The Kings lost 5-2 in Calgary, 2-0 in Edmonton, and will not play any post-season games for the second time in three springs. More pertinent however, is this question: Can L.A. keep playing yesterday’s brand of hockey, and ice a winner today?

“I knew coming into this season our division was instantly better when Calgary made their goaltending changes, and the evolution of [Edmonton] and the size they’ve added,” Sutter said. “San Jose is the defending conference champion, so I knew it was going to be tough for us and it certainly proved that.”

Sutter coaches the way Sutter coaches, and the Kings’ big, grinding identity is a product of that. It brought two Stanley Cup rings to L.A., but the way the game is going, can that identity win anymore?

Entering Monday’s game, the Kings were 25th in NHL scoring, averaging 2.44 goals per game. From the beginning of L.A.’s first Stanley Cup season (2011-12) until now, L.A. has ranked 24th overall in scoring at 2.53 goals per game.

It’s a smaller, quicker game now. The Kings are a team that seldom scores off the rush, and simply can’t keep up with the Calgary Flames and Edmonton Oilers in open ice.

Remember that 2012 run, when L.A. got up 3-0 in every series, losing just four games all spring? Los Angeles would win Stanley Cups in ’12 and ’14, joining the Chicago Blackhawks — who won Cups in 2010, ’13 and ‘15 — as the model franchises.

But while Chicago grasped the new cap world, jettisoning key players and rebuilding their lineup after each Cup victory, the Kings made some wrong-headed decisions, often based on sheer loyalty.

GM Dean Lombardi took on the last nine years of Mike Richards’ contract when he acquired him from Philadelphia. The deal has been terminated but it still costs the Kings $1.32 million a season.

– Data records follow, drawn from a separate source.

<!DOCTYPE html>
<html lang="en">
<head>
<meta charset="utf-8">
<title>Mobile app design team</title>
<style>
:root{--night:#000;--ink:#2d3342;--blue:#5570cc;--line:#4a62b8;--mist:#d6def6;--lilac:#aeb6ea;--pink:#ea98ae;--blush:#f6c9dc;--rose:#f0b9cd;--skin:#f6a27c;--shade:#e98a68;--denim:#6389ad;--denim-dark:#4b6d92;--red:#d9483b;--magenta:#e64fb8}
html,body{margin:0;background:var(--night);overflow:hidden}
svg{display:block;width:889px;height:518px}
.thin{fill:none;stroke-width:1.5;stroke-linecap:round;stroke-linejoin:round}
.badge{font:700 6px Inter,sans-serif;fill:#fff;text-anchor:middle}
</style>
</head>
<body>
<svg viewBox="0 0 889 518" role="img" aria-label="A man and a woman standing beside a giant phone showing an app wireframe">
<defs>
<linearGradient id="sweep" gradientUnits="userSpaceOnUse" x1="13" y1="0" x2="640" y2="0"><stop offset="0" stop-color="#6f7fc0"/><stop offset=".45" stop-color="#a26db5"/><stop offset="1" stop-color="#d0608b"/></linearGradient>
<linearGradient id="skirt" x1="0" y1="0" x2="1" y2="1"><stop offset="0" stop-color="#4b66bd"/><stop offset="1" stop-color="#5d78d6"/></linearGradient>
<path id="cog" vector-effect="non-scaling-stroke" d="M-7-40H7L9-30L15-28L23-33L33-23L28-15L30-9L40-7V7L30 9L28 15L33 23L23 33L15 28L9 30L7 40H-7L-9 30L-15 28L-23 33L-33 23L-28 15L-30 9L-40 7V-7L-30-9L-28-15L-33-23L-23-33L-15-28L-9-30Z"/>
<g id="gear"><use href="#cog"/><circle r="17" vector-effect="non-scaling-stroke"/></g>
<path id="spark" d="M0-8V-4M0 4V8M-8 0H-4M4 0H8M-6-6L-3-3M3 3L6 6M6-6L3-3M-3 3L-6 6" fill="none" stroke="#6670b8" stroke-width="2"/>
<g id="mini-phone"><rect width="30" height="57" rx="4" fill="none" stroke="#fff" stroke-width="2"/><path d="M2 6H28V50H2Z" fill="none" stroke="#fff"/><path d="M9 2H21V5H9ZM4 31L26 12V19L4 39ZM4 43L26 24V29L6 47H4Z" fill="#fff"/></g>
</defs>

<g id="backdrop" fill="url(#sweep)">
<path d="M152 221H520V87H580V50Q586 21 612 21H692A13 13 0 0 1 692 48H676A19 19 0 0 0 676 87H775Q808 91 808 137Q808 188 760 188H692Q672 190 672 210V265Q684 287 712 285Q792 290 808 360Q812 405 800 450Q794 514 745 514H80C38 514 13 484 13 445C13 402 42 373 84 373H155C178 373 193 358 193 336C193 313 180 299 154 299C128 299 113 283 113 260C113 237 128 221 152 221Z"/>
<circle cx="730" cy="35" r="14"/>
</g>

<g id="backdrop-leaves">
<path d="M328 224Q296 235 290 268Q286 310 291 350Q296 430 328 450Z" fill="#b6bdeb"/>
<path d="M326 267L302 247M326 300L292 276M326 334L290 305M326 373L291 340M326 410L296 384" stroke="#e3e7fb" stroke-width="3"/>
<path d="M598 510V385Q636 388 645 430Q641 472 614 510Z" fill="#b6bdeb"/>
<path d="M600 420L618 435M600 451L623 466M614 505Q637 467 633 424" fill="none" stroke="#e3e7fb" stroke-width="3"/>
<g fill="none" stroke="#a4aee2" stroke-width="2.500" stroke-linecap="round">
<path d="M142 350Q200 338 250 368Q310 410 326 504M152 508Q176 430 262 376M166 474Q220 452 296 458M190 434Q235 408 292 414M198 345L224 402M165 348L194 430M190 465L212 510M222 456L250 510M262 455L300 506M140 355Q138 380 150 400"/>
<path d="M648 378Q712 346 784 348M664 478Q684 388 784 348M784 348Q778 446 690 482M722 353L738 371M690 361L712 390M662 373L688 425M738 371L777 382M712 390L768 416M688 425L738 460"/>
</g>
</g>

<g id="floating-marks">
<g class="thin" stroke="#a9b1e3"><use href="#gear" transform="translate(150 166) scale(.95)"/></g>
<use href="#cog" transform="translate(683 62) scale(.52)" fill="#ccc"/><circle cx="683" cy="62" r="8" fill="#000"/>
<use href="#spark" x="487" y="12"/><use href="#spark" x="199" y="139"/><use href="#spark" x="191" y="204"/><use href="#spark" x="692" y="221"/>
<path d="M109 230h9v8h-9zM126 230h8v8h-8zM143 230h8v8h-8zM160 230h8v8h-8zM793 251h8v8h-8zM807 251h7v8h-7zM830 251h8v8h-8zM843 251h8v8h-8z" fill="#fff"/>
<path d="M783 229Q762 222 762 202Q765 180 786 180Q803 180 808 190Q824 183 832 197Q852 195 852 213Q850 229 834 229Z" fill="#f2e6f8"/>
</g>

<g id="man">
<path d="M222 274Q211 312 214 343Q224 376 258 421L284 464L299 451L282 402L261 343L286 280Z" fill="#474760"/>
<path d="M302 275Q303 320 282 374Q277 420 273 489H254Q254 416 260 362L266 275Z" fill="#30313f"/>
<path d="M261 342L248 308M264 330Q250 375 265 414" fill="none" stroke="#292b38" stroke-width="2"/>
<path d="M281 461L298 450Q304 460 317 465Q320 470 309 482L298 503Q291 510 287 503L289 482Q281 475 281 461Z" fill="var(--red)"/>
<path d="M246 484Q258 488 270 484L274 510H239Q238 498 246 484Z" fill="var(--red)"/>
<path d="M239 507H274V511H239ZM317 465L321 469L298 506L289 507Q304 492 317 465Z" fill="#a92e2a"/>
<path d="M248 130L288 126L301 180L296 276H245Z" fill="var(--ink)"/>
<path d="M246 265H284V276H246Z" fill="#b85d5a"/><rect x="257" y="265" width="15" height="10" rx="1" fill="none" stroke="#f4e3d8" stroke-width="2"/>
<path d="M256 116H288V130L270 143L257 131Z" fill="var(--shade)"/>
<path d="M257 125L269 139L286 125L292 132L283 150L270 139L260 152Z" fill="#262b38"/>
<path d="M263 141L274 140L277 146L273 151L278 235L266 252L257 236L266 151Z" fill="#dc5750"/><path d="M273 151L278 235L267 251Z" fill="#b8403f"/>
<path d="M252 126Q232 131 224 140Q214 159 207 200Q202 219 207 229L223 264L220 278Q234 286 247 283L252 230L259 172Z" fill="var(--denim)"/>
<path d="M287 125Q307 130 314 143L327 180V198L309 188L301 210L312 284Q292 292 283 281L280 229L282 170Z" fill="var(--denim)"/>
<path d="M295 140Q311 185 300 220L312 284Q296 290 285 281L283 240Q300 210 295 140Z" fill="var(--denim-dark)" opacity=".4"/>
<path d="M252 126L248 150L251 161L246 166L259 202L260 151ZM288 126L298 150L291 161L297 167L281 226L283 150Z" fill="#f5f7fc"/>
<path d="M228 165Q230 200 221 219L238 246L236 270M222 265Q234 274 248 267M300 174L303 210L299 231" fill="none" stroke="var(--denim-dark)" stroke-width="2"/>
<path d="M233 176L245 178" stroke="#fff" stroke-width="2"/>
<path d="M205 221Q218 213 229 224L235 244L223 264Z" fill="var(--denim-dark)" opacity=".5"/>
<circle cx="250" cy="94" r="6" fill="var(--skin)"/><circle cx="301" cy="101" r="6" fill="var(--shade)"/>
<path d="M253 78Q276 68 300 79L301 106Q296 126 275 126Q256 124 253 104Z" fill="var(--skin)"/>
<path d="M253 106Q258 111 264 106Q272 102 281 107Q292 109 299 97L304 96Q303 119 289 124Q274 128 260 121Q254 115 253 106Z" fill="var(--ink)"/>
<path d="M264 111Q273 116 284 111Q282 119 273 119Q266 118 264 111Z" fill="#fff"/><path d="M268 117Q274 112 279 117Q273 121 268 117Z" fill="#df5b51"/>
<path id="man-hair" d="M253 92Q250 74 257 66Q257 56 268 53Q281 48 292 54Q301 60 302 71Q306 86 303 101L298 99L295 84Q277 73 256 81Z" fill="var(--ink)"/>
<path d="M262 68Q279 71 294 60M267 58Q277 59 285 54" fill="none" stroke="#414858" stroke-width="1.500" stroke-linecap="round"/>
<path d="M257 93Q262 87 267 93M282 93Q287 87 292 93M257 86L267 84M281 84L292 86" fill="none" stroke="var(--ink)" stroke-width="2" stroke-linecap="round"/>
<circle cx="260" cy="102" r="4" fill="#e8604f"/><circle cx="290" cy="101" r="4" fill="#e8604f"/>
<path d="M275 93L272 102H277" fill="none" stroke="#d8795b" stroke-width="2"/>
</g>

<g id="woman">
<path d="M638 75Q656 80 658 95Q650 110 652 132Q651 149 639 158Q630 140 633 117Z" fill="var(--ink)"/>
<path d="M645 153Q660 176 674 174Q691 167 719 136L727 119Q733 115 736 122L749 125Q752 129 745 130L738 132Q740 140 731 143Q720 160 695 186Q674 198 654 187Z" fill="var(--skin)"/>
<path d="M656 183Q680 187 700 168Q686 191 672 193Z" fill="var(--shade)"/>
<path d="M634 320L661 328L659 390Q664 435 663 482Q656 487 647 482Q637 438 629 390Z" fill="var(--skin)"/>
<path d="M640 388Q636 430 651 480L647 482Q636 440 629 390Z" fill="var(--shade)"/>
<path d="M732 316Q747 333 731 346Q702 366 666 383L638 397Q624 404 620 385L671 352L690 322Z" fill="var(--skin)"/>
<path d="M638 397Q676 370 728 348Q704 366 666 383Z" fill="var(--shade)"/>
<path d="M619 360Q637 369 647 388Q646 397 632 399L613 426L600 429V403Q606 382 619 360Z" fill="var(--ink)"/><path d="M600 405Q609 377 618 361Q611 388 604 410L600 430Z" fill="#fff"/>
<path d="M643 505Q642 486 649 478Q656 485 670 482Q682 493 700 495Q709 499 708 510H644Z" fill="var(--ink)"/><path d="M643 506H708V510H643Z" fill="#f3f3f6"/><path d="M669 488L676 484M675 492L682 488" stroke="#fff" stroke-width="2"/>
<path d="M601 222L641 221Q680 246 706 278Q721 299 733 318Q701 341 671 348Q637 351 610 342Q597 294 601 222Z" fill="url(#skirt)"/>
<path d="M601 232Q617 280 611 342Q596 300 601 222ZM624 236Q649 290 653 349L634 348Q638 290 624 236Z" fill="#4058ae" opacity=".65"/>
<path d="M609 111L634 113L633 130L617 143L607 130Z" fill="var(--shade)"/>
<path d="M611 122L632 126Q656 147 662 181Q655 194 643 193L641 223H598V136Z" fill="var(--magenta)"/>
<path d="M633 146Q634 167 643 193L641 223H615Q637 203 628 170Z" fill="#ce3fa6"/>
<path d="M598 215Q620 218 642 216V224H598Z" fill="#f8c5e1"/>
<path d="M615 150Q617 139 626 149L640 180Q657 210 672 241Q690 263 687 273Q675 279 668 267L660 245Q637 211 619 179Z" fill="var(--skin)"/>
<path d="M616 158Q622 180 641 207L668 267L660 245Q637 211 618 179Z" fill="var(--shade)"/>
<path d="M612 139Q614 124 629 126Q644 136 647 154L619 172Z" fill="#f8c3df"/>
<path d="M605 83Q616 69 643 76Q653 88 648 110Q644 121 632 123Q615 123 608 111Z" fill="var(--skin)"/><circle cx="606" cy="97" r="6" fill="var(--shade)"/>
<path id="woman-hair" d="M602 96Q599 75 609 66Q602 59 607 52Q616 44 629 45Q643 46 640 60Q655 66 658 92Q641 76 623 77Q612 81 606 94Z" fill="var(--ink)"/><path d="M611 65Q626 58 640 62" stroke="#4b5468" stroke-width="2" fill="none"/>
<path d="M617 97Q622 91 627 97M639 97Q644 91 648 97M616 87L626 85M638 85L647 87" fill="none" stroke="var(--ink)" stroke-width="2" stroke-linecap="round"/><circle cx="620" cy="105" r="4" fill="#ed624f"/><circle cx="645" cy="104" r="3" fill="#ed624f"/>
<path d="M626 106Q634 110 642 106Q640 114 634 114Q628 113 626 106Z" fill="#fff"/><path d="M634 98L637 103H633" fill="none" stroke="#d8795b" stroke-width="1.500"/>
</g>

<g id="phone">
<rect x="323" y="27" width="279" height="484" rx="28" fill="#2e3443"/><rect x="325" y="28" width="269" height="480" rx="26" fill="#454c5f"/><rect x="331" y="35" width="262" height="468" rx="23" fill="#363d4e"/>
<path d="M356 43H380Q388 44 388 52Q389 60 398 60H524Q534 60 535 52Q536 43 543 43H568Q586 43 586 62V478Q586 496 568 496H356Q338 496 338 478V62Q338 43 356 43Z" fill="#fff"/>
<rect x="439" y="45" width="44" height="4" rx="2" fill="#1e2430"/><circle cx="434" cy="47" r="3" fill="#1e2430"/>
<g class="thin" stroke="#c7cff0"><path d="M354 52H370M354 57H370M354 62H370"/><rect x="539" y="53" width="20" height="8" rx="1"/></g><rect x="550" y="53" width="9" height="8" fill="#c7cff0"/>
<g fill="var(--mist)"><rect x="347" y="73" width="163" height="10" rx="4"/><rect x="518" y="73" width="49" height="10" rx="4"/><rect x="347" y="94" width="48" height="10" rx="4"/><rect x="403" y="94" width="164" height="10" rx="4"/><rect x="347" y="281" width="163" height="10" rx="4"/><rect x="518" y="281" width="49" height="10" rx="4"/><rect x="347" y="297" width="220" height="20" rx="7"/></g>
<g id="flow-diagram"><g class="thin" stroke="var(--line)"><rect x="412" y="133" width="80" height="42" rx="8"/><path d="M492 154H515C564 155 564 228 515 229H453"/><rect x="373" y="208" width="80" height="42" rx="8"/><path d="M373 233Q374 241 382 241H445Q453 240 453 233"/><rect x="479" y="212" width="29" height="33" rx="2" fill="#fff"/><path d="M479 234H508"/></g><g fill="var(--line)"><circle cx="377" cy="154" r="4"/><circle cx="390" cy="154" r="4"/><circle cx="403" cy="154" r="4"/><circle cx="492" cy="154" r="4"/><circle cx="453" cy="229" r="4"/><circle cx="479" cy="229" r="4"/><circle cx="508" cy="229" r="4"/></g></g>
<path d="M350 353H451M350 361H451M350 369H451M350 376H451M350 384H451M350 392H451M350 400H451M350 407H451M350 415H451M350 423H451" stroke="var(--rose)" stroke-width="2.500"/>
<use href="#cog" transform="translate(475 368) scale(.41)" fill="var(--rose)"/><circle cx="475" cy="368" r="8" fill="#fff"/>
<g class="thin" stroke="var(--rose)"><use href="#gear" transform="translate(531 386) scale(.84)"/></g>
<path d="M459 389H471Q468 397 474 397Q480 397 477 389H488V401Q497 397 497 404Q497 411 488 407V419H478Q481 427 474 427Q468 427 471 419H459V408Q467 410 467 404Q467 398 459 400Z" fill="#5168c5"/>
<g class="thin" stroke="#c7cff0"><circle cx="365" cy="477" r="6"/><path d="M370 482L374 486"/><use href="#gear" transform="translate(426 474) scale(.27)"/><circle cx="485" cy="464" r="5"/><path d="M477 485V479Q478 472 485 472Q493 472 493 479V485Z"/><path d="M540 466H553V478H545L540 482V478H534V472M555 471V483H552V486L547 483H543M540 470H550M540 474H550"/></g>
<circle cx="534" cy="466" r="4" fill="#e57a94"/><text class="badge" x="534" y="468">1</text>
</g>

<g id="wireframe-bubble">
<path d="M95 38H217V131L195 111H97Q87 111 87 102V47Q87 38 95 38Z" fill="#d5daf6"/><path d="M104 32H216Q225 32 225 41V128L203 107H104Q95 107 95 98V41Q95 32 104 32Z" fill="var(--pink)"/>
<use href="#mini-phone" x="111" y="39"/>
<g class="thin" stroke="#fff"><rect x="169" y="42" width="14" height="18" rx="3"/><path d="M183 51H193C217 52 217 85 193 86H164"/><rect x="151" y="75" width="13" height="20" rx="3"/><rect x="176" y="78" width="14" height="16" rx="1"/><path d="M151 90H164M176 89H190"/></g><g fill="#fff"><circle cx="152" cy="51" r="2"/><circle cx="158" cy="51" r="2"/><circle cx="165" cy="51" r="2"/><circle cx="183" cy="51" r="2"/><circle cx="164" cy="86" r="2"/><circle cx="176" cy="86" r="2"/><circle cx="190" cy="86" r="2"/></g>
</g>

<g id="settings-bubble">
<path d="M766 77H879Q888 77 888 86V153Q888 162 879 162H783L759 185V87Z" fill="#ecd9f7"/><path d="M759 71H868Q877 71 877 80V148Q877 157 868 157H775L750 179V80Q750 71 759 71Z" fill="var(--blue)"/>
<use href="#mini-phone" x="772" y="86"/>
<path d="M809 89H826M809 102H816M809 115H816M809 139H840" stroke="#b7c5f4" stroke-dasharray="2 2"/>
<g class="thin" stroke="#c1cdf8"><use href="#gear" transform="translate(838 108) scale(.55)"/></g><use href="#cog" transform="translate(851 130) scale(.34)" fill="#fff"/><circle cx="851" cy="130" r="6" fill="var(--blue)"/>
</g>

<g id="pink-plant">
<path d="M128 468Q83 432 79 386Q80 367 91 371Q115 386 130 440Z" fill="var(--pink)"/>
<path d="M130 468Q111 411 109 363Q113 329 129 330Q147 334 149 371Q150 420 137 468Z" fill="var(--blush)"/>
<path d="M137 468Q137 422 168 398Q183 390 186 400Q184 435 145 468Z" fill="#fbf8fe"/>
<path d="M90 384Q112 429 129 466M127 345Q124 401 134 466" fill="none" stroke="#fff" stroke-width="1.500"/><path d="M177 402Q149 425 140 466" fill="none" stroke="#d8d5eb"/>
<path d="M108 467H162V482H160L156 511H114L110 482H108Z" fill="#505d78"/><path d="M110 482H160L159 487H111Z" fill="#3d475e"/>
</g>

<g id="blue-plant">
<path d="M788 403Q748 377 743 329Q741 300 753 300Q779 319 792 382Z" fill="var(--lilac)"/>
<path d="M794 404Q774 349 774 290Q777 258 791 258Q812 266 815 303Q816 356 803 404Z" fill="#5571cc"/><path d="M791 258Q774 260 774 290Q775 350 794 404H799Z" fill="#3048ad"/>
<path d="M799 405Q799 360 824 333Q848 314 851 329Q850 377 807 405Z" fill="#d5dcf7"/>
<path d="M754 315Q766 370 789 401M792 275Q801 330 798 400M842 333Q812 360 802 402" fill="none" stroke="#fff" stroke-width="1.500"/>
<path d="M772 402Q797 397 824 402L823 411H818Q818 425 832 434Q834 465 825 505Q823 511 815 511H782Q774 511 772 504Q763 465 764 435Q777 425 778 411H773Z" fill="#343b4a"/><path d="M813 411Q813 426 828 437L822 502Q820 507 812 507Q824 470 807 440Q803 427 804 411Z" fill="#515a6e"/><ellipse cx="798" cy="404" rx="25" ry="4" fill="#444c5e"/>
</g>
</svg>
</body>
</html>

They signed Dustin Brown to an eight-year, $47-million deal months before his 30th birthday. He’s rewarded L.A. with 87 points in the 233 games since, and has gone minus-25. Brown is signed through 2022.

Marian Gaborik has a cap hit of $4.875 million through 2021. Injuries have limited the 35-year-old Slovak to 22 points last season and 18 this year. He’s slated to be a King until age 39.

So, while Chicago was reloading with the Brandon Saads and Artemi Panarins of the world — spending the big money on trusty producers like Jonathan Toews and Patrick Kane — the Kings tied up the wrong people. Now they’re slow, and hanging on to the playoff fringes.

The Kings missed the playoffs two seasons ago and were an easy mark for San Jose in five games last spring.

This summer Lombardi will line up with every other GM in the NHL at the door of Las Vegas GM George McPhee, hoping to pawn off a Brown or Gaborik by attaching a draft pick or comely prospect to the deal.

In the meantime, playoff experience will help the Oilers and Flames to improve.

The King’s ‘Glory Years’ aren’t that far in the past, but on their latest tour through Alberta, they sure seem like an era ago.